[Dataset items]
------------------------

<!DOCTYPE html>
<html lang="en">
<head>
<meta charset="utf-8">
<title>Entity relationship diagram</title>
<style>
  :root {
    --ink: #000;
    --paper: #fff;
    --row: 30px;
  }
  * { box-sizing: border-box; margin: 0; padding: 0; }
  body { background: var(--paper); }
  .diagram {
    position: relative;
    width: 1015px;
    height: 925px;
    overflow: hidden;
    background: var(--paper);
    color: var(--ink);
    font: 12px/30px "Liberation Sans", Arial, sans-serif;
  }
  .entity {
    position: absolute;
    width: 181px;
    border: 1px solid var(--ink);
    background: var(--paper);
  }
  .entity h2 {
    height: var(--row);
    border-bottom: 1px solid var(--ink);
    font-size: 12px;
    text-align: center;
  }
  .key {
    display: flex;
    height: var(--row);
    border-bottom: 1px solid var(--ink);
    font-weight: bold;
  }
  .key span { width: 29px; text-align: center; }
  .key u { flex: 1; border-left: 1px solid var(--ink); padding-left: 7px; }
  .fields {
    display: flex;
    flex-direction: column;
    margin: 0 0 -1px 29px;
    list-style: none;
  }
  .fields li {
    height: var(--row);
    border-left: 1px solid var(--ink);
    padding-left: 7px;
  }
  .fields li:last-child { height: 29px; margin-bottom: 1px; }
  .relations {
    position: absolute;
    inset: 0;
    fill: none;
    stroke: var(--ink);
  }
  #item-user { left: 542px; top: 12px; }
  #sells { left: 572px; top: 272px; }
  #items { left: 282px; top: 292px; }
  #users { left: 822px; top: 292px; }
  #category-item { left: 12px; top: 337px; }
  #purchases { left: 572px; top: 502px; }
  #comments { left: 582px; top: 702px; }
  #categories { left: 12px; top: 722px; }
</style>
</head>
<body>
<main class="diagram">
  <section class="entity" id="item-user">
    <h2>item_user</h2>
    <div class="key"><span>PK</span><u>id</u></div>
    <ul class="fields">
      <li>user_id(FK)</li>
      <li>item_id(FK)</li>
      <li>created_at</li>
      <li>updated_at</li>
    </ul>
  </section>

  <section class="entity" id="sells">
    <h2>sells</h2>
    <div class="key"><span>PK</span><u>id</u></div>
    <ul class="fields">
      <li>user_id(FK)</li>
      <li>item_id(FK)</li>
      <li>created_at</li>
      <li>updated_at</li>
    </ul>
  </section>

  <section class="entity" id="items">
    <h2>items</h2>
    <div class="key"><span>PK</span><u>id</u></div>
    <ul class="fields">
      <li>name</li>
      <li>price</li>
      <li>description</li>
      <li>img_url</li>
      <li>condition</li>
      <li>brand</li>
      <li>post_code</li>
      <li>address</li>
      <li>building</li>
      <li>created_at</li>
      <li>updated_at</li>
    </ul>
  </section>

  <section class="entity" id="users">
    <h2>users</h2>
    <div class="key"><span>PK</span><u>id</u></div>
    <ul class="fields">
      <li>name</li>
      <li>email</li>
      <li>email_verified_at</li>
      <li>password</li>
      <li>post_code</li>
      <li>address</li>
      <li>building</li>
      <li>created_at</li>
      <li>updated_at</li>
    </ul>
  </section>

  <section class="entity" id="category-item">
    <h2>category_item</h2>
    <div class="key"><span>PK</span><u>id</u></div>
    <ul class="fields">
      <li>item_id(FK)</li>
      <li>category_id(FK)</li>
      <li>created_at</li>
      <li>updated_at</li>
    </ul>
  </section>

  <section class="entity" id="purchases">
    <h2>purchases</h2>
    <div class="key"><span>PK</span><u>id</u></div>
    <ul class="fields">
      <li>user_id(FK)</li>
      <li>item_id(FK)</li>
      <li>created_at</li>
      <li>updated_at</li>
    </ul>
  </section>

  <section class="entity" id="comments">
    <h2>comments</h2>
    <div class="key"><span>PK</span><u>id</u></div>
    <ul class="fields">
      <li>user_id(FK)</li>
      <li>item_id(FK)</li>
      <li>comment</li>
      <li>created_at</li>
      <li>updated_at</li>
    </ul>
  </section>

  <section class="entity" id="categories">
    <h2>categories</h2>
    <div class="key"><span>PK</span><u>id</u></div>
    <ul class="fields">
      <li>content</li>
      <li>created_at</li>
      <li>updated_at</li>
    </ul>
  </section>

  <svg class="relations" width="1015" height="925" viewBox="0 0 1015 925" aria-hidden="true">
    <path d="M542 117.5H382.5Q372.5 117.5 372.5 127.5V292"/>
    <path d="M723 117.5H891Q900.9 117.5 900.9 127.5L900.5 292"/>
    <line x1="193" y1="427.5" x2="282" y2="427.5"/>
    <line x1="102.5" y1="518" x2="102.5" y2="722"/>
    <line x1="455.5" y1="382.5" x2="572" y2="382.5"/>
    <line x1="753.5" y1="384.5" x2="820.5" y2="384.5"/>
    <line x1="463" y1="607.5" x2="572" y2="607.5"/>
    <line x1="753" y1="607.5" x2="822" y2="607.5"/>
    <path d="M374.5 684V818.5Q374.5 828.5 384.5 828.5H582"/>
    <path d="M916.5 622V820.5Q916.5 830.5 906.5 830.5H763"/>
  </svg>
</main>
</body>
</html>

------------------------

» **YOUR GOAL**: Where a line in the records above contains the string "body", copy that line.

» **WRITTEN SOLUTION**:
  body { background: var(--paper); }
<body>
</body>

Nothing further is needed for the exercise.